When quick reaction time is a priority, important contact information must be readily available. The contact information will be crisis management team members, key people who can mitigate or repair damage to the business premises, as well as any key vendors, consultants, or experts who could assist in mitigating the crisis.
5. A listing of all additional resources and material
This part of the crisis management plan lists everything that could assist in reacting to the emergency.
The resource list could consist of timelines, decision flow charts, IT access credentials and disaster recovery plans, or anything else that could prevent delays in proactive reaction to a crisis.
Source: 5 “Must Include” Items for your Crisis Management Plan, by Melissa Agnes
You need a crisis management team
A professional crisis management team is typically led by a trained incident leader and is a team of cross-functional business leaders.
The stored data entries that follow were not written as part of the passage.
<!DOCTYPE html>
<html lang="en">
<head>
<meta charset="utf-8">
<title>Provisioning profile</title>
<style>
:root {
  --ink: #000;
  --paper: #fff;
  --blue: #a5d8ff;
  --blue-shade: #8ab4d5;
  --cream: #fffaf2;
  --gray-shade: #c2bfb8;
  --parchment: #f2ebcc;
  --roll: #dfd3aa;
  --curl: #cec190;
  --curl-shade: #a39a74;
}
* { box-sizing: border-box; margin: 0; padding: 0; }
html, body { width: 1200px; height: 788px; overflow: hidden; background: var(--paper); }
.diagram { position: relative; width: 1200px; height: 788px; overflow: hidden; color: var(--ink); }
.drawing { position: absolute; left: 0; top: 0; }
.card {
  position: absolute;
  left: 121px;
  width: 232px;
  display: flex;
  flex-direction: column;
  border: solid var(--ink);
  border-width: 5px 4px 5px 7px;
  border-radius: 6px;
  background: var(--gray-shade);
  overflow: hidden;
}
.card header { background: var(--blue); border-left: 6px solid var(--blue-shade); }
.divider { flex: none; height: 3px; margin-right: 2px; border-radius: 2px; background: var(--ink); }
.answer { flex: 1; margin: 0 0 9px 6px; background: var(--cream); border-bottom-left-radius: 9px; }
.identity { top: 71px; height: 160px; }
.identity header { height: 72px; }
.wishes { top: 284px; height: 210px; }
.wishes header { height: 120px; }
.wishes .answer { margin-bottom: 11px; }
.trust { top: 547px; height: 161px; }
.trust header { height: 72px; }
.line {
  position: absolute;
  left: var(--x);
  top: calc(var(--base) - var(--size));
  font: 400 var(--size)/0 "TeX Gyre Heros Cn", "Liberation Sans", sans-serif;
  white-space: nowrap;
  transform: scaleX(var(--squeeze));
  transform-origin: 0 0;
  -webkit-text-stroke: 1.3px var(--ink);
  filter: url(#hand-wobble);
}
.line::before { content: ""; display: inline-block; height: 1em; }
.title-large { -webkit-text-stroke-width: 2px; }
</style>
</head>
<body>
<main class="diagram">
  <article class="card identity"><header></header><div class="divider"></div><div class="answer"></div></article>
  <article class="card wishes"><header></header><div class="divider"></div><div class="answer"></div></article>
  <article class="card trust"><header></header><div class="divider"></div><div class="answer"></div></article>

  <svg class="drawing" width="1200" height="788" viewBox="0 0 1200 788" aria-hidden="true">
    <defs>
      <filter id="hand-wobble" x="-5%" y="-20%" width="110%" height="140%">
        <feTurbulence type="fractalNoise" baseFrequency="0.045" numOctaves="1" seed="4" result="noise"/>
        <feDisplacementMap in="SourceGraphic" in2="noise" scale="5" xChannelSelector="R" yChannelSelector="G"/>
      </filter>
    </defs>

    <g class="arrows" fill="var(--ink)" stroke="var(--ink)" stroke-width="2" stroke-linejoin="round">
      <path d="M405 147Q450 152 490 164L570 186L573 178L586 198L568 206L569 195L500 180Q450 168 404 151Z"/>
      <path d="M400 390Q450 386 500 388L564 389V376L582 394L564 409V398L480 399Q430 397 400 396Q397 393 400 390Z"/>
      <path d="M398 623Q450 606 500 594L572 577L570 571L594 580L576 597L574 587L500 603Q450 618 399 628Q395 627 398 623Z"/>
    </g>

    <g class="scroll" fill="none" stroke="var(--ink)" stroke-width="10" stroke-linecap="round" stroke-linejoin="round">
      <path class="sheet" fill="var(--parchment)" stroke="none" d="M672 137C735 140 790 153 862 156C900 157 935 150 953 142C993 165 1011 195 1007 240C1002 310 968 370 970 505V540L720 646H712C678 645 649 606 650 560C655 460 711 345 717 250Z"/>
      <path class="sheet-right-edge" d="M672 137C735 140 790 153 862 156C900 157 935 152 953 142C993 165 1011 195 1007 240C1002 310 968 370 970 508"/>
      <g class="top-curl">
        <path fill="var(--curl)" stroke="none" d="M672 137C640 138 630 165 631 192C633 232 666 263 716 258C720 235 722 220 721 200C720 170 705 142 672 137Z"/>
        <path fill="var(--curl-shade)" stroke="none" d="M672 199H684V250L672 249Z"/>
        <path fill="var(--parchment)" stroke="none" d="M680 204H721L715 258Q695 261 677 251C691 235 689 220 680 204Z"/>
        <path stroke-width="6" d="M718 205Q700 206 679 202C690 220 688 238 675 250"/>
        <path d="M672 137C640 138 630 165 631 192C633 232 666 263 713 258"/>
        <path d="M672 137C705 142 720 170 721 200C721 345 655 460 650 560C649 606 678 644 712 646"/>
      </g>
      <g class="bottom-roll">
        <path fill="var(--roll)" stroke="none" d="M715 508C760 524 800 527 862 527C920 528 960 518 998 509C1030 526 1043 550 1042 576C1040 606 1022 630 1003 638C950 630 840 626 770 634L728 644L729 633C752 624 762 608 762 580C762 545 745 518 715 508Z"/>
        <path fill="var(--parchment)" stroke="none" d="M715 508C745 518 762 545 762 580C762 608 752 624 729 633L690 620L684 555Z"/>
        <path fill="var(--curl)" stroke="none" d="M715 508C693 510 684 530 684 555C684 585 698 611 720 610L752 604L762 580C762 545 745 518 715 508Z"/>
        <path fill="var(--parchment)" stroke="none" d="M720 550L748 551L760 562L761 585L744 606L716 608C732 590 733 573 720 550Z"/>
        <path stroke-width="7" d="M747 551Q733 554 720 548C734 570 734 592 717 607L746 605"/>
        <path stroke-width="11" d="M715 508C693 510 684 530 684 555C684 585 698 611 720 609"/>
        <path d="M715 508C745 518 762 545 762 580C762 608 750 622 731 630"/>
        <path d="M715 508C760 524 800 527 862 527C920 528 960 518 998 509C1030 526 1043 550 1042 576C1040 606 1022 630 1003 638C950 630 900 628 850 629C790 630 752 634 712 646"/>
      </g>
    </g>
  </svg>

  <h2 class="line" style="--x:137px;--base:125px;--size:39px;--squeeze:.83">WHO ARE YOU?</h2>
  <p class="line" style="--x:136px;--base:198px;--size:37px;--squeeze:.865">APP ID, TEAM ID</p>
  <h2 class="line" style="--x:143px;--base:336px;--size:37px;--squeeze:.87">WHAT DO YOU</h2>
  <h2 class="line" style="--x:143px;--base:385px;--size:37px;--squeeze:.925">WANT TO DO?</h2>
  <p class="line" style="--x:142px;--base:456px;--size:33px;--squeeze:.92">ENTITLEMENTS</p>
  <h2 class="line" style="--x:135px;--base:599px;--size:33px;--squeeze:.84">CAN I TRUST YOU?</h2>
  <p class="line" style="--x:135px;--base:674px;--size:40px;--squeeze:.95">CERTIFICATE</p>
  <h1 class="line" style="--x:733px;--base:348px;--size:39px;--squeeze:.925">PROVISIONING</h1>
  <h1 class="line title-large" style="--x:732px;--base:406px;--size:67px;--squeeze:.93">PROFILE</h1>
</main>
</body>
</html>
Department leaders, organization legal experts, subject matter experts, and individuals from across the organization who assisted in drafting the aforementioned BIA should have a seat at the table.
Essentially, an effective crisis management team is a combination of people, tools, and organizational structure aligned with a common mindset and goals regardless of their position in the organization. They are trained and can recognize the threats that can lead to crises. Most of all they are disciplined and can stay on message when the going gets rough.
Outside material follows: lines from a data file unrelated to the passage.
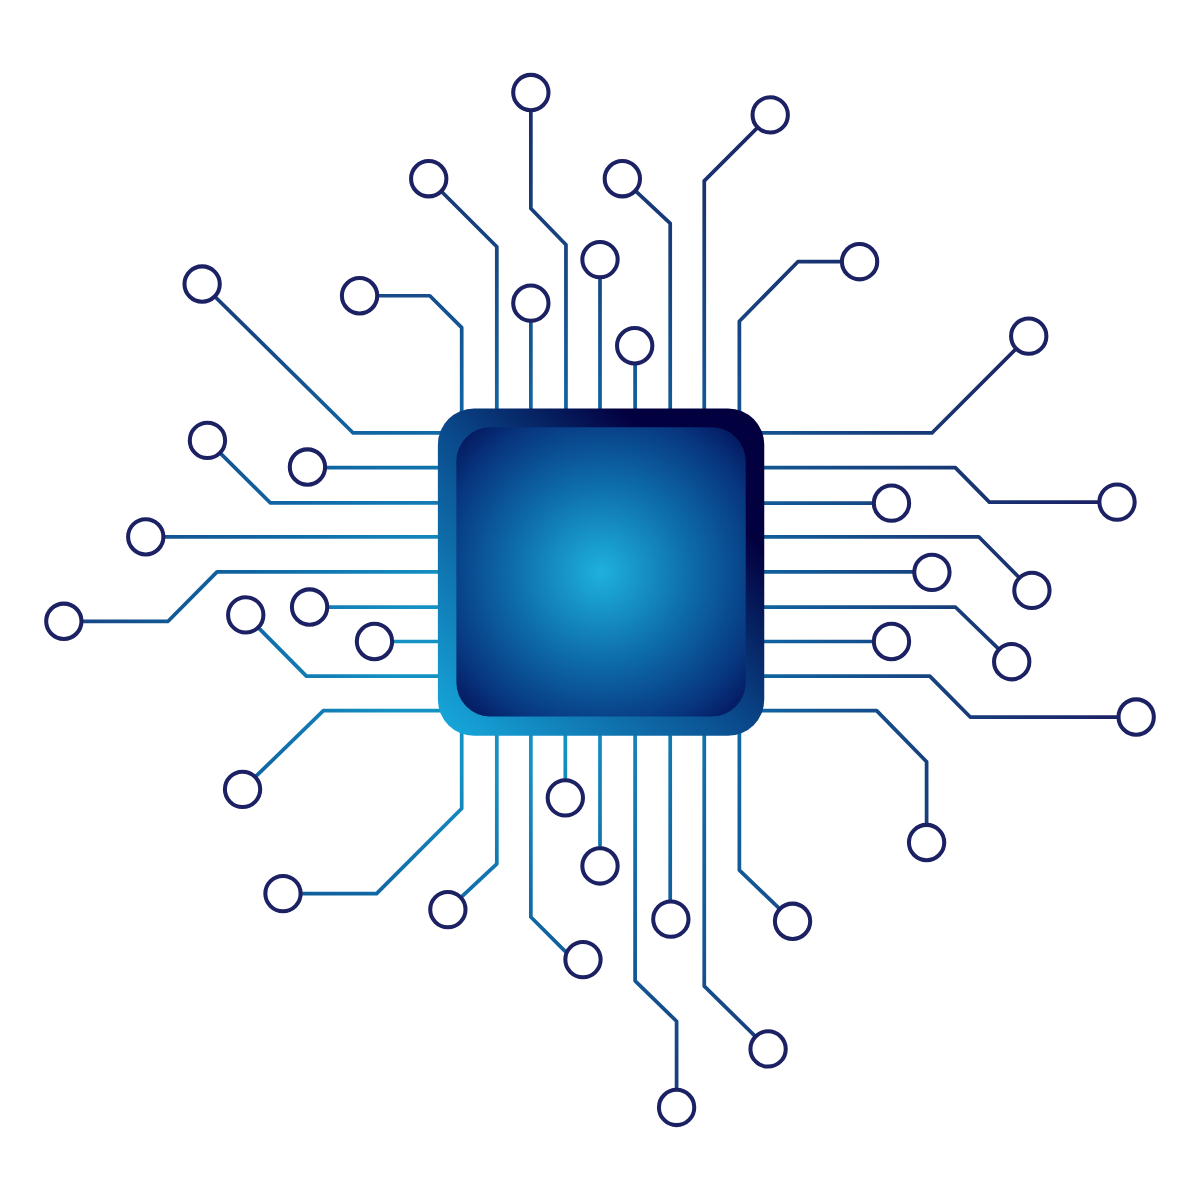
<!DOCTYPE html>
<html lang="en">
<head>
<meta charset="utf-8">
<title>Microchip circuit illustration</title>
<style>
  :root {
    --paper: #ffffff;
    --trace-near: #1492c4;
    --trace-mid: #0f66a3;
    --trace-far: #17407d;
    --trace-edge: #1b2163;
    --frame-cyan: #16a6d9;
    --frame-blue: #0a4a8c;
    --frame-navy: #03003f;
    --core-glow: #1eb1de;
    --core-blue: #0d6aa9;
    --core-deep: #07347d;
    --core-navy: #030f55;
  }
  html, body { margin: 0; background: var(--paper); }
  body { width: 1200px; height: 1200px; overflow: hidden; }
  .circuit { display: block; width: 1200px; height: 1200px; }
  .traces { fill: none; stroke: url(#trace-ink); stroke-width: 1.75; stroke-linejoin: round; }
  .nodes { fill: var(--paper); stroke: url(#trace-ink); stroke-width: 1.9; }
  .chip-frame { fill: url(#frame-sheen); }
  .chip-core { fill: url(#core-light); }
</style>
</head>
<body>
<svg class="circuit" viewBox="0 0 564 564" role="img" aria-label="Blue microchip with circuit traces radiating to round nodes">
  <defs>
    <radialGradient id="trace-ink" gradientUnits="userSpaceOnUse" cx="232" cy="315" r="320">
      <stop offset="0.15" style="stop-color:var(--trace-near)"/>
      <stop offset="0.38" style="stop-color:var(--trace-mid)"/>
      <stop offset="0.66" style="stop-color:var(--trace-far)"/>
      <stop offset="0.92" style="stop-color:var(--trace-edge)"/>
    </radialGradient>
    <linearGradient id="frame-sheen" gradientUnits="userSpaceOnUse" x1="210" y1="342" x2="355" y2="196">
      <stop offset="0" style="stop-color:var(--frame-cyan)"/>
      <stop offset="0.48" style="stop-color:var(--frame-blue)"/>
      <stop offset="0.8" style="stop-color:var(--frame-navy)"/>
      <stop offset="1" style="stop-color:var(--frame-navy)"/>
    </linearGradient>
    <radialGradient id="core-light" gradientUnits="userSpaceOnUse" cx="282.5" cy="269" r="96">
      <stop offset="0" style="stop-color:var(--core-glow)"/>
      <stop offset="0.45" style="stop-color:var(--core-blue)"/>
      <stop offset="0.8" style="stop-color:var(--core-deep)"/>
      <stop offset="1" style="stop-color:var(--core-navy)"/>
    </radialGradient>
    <circle id="node" r="8.3"/>
  </defs>

  <g class="traces">
    <g id="traces-top">
      <path d="M169 139H202L217 154V195"/>
      <path d="M201.500 84L233.500 116V195"/>
      <path d="M249.500 142.500V195"/>
      <path d="M249.500 43.500V98L266 115V195"/>
      <path d="M282 122V195"/>
      <path d="M298.500 162.500V195"/>
      <path d="M292.500 84L315 105V195"/>
      <path d="M362 54L331 85V195"/>
      <path d="M404 123H375L347.500 151V195"/>
    </g>
    <g id="traces-left">
      <path d="M95 133.500L166 203.500H209"/>
      <path d="M144.500 219.800H209"/>
      <path d="M97.500 207L127 236.300H209"/>
      <path d="M68.500 252.300H209"/>
      <path d="M30 292H79L102 268.800H209"/>
      <path d="M145.500 285.300H209"/>
      <path d="M176 301.500H209"/>
      <path d="M115.500 289L144 317.800H209"/>
      <path d="M114 371L152 334H209"/>
    </g>
    <g id="traces-right">
      <path d="M483.500 158L438 203.500H356"/>
      <path d="M525 236H465L449 219.800H356"/>
      <path d="M419 236.500H356"/>
      <path d="M485 277.500L460 252.300H356"/>
      <path d="M438 268.800H356"/>
      <path d="M475.500 311L449 285.300H356"/>
      <path d="M419 301.500H356"/>
      <path d="M534 337H456L437 317.800H356"/>
      <path d="M435.500 396V358L412 334H356"/>
    </g>
    <g id="traces-bottom">
      <path d="M133 420H177L217 380V343"/>
      <path d="M210.500 427.500L233.500 406V343"/>
      <path d="M274 451L268 449.500L249.500 431V343"/>
      <path d="M265.700 375V343"/>
      <path d="M282 407V343"/>
      <path d="M318 520.500V480L298.500 461V343"/>
      <path d="M315 432V343"/>
      <path d="M361 493L331 463.500V343"/>
      <path d="M372.500 433L347.500 409V343"/>
    </g>
  </g>

  <g class="nodes">
    <g id="nodes-top">
      <use href="#node" x="169" y="139"/>
      <use href="#node" x="201.500" y="84"/>
      <use href="#node" x="249.500" y="142.500"/>
      <use href="#node" x="249.500" y="43.500"/>
      <use href="#node" x="282" y="122"/>
      <use href="#node" x="298.300" y="162.500"/>
      <use href="#node" x="292.500" y="84"/>
      <use href="#node" x="362" y="54"/>
      <use href="#node" x="404" y="123"/>
    </g>
    <g id="nodes-left">
      <use href="#node" x="95" y="133.500"/>
      <use href="#node" x="144.500" y="219.500"/>
      <use href="#node" x="97.500" y="207"/>
      <use href="#node" x="68.500" y="252.300"/>
      <use href="#node" x="30" y="292"/>
      <use href="#node" x="145.500" y="285.300"/>
      <use href="#node" x="176" y="301.500"/>
      <use href="#node" x="115.500" y="289"/>
      <use href="#node" x="114" y="371"/>
    </g>
    <g id="nodes-right">
      <use href="#node" x="483.500" y="158"/>
      <use href="#node" x="525" y="236"/>
      <use href="#node" x="419" y="236.500"/>
      <use href="#node" x="485" y="277.500"/>
      <use href="#node" x="438" y="269"/>
      <use href="#node" x="475.500" y="311"/>
      <use href="#node" x="419" y="301.500"/>
      <use href="#node" x="534" y="337"/>
      <use href="#node" x="435.500" y="396"/>
    </g>
    <g id="nodes-bottom">
      <use href="#node" x="133" y="420"/>
      <use href="#node" x="210.500" y="427.500"/>
      <use href="#node" x="274" y="451"/>
      <use href="#node" x="265.700" y="375"/>
      <use href="#node" x="282" y="407"/>
      <use href="#node" x="318" y="520.500"/>
      <use href="#node" x="315.300" y="432"/>
      <use href="#node" x="361" y="493"/>
      <use href="#node" x="372.500" y="433"/>
    </g>
  </g>

  <g id="chip">
    <rect class="chip-frame" x="205.800" y="192" width="153.400" height="153.800" rx="17"/>
    <rect class="chip-core" x="214.500" y="200.800" width="136" height="136" rx="16"/>
  </g>
</svg>
</body>
</html>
The characteristics of a successful crisis management team are:
- The team has the full support of senior management and is empowered to act.
- The team is proactive and not afraid to move decisively during a crisis.
- The team operates on the basis of leadership and technical competence. Egos and titles take a back seat.
- The team understands its roles and stays abreast of conditions that can endanger the business.
- The team is scalable and can come together in organizational combinations according to the threat or crisis.
- The team practices and trains regularly—at least once per year and more often for shorter, more frequent exercises.
- The team uses a standardized decision-making process and includes the process in table-top drills and other practice scenarios.
Bringing it all together with a crisis management professional
Employing a crisis management professional brings a qualified overall coordinator and leader into the process.
Look for the following qualities in a crisis management consultant or outsourced provider.
- knows the business and can get to the heart of resolving the crisis quickly
- is committed to the organization and is a creative thinker/problem solver
- can navigate across the organization and develop strong relationships with key people
- is an excellent communicator, who can speak to people at all levels of the organization
- is an excellent facilitator; during the crisis keeps all discussions relevant and to the point.
- ensures that each business unit has its business continuity plan and assists in exercising those plans
- understands the priority areas of the business that need to be restored instantly and in what sequence
- is confident and self-assured during crisis situations and has open access to key executives when decisions must be bumped up the organization
- displays decisive and thoughtful leadership; is calm and positive, displaying a level-headed approach to meeting critical timelines
- is situationally aware and stays current with outside situations that can affect recovery during a crisis.
Crisis management ought not be left to chance. You need a professional to help develop the plan and make sure it can be implemented throughout your organization. Bryghtpath can be your outsourced professional for crisis management.
We have the ready-made, battle-tested crisis management and communications plans you need for smaller organizations as well at Crisis Playbook.
Want to learn more?
Learn about our approach to Crisis Management in our Ultimate Guide to Crisis Management.
Contact us and we’ll show you our tailored approach to improve your organization’s resilience through effective Crisis Management.